───── STUDY MATERIAL

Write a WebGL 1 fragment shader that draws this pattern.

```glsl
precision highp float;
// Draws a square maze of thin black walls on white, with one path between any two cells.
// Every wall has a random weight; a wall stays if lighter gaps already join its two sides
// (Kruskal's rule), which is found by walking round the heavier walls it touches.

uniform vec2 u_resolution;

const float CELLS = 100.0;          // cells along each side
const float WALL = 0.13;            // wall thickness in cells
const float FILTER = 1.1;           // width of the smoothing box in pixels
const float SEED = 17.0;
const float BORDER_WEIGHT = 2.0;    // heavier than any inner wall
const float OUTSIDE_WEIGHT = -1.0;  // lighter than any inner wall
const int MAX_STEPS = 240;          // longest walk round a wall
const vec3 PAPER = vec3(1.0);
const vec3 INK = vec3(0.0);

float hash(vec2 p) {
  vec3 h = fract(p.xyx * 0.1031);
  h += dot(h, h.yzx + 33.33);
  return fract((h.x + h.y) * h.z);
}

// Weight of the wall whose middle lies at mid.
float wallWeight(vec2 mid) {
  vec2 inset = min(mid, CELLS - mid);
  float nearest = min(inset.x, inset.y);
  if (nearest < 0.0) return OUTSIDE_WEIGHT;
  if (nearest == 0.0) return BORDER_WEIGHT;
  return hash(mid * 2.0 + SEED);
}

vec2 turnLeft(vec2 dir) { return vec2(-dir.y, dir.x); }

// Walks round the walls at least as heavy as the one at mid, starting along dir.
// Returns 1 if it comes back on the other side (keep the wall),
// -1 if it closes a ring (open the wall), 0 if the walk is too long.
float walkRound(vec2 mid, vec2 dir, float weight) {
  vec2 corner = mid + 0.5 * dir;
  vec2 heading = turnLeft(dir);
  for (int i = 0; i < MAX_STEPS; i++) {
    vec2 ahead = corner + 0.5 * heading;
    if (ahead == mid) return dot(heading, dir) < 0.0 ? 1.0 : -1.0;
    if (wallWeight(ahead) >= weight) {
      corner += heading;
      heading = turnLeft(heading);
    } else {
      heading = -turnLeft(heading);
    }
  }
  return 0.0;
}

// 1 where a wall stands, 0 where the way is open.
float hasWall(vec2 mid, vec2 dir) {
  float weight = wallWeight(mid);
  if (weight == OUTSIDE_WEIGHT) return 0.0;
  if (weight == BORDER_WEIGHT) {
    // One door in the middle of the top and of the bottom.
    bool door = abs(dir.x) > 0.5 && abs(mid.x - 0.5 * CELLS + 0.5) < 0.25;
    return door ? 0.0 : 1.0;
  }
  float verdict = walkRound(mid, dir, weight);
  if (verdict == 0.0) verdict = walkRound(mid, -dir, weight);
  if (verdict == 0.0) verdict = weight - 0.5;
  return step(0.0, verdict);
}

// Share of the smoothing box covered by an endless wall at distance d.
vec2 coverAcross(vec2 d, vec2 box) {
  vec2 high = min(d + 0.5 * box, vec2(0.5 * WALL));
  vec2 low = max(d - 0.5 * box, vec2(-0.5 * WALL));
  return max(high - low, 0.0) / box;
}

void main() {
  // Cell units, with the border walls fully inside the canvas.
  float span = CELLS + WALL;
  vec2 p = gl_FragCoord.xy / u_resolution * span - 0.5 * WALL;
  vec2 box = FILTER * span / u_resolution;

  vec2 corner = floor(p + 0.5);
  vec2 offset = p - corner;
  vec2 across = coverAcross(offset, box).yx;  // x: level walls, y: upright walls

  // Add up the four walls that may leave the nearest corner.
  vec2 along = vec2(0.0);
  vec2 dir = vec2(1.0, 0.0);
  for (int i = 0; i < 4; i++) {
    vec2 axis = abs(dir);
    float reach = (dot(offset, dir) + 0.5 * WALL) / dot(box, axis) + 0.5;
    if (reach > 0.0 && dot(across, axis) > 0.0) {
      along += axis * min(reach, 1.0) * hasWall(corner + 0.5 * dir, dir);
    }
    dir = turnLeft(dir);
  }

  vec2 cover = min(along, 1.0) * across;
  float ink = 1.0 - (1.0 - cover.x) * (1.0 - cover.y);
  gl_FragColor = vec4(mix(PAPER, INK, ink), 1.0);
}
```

──────────

Restate each line of the records above without any deviation.

TASK RESPONSE:
Write a WebGL 1 fragment shader that draws this pattern.

```glsl
precision highp float;
// Draws a square maze of thin black walls on white, with one path between any two cells.
// Every wall has a random weight; a wall stays if lighter gaps already join its two sides
// (Kruskal's rule), which is found by walking round the heavier walls it touches.

uniform vec2 u_resolution;

const float CELLS = 100.0;          // cells along each side
const float WALL = 0.13;            // wall thickness in cells
const float FILTER = 1.1;           // width of the smoothing box in pixels
const float SEED = 17.0;
const float BORDER_WEIGHT = 2.0;    // heavier than any inner wall
const float OUTSIDE_WEIGHT = -1.0;  // lighter than any inner wall
const int MAX_STEPS = 240;          // longest walk round a wall
const vec3 PAPER = vec3(1.0);
const vec3 INK = vec3(0.0);

float hash(vec2 p) {
  vec3 h = fract(p.xyx * 0.1031);
  h += dot(h, h.yzx + 33.33);
  return fract((h.x + h.y) * h.z);
}

// Weight of the wall whose middle lies at mid.
float wallWeight(vec2 mid) {
  vec2 inset = min(mid, CELLS - mid);
  float nearest = min(inset.x, inset.y);
  if (nearest < 0.0) return OUTSIDE_WEIGHT;
  if (nearest == 0.0) return BORDER_WEIGHT;
  return hash(mid * 2.0 + SEED);
}

vec2 turnLeft(vec2 dir) { return vec2(-dir.y, dir.x); }

// Walks round the walls at least as heavy as the one at mid, starting along dir.
// Returns 1 if it comes back on the other side (keep the wall),
// -1 if it closes a ring (open the wall), 0 if the walk is too long.
float walkRound(vec2 mid, vec2 dir, float weight) {
  vec2 corner = mid + 0.5 * dir;
  vec2 heading = turnLeft(dir);
  for (int i = 0; i < MAX_STEPS; i++) {
    vec2 ahead = corner + 0.5 * heading;
    if (ahead == mid) return dot(heading, dir) < 0.0 ? 1.0 : -1.0;
    if (wallWeight(ahead) >= weight) {
      corner += heading;
      heading = turnLeft(heading);
    } else {
      heading = -turnLeft(heading);
    }
  }
  return 0.0;
}

// 1 where a wall stands, 0 where the way is open.
float hasWall(vec2 mid, vec2 dir) {
  float weight = wallWeight(mid);
  if (weight == OUTSIDE_WEIGHT) return 0.0;
  if (weight == BORDER_WEIGHT) {
    // One door in the middle of the top and of the bottom.
    bool door = abs(dir.x) > 0.5 && abs(mid.x - 0.5 * CELLS + 0.5) < 0.25;
    return door ? 0.0 : 1.0;
  }
  float verdict = walkRound(mid, dir, weight);
  if (verdict == 0.0) verdict = walkRound(mid, -dir, weight);
  if (verdict == 0.0) verdict = weight - 0.5;
  return step(0.0, verdict);
}

// Share of the smoothing box covered by an endless wall at distance d.
vec2 coverAcross(vec2 d, vec2 box) {
  vec2 high = min(d + 0.5 * box, vec2(0.5 * WALL));
  vec2 low = max(d - 0.5 * box, vec2(-0.5 * WALL));
  return max(high - low, 0.0) / box;
}

void main() {
  // Cell units, with the border walls fully inside the canvas.
  float span = CELLS + WALL;
  vec2 p = gl_FragCoord.xy / u_resolution * span - 0.5 * WALL;
  vec2 box = FILTER * span / u_resolution;

  vec2 corner = floor(p + 0.5);
  vec2 offset = p - corner;
  vec2 across = coverAcross(offset, box).yx;  // x: level walls, y: upright walls

  // Add up the four walls that may leave the nearest corner.
  vec2 along = vec2(0.0);
  vec2 dir = vec2(1.0, 0.0);
  for (int i = 0; i < 4; i++) {
    vec2 axis = abs(dir);
    float reach = (dot(offset, dir) + 0.5 * WALL) / dot(box, axis) + 0.5;
    if (reach > 0.0 && dot(across, axis) > 0.0) {
      along += axis * min(reach, 1.0) * hasWall(corner + 0.5 * dir, dir);
    }
    dir = turnLeft(dir);
  }

  vec2 cover = min(along, 1.0) * across;
  float ink = 1.0 - (1.0 - cover.x) * (1.0 - cover.y);
  gl_FragColor = vec4(mix(PAPER, INK, ink), 1.0);
}
```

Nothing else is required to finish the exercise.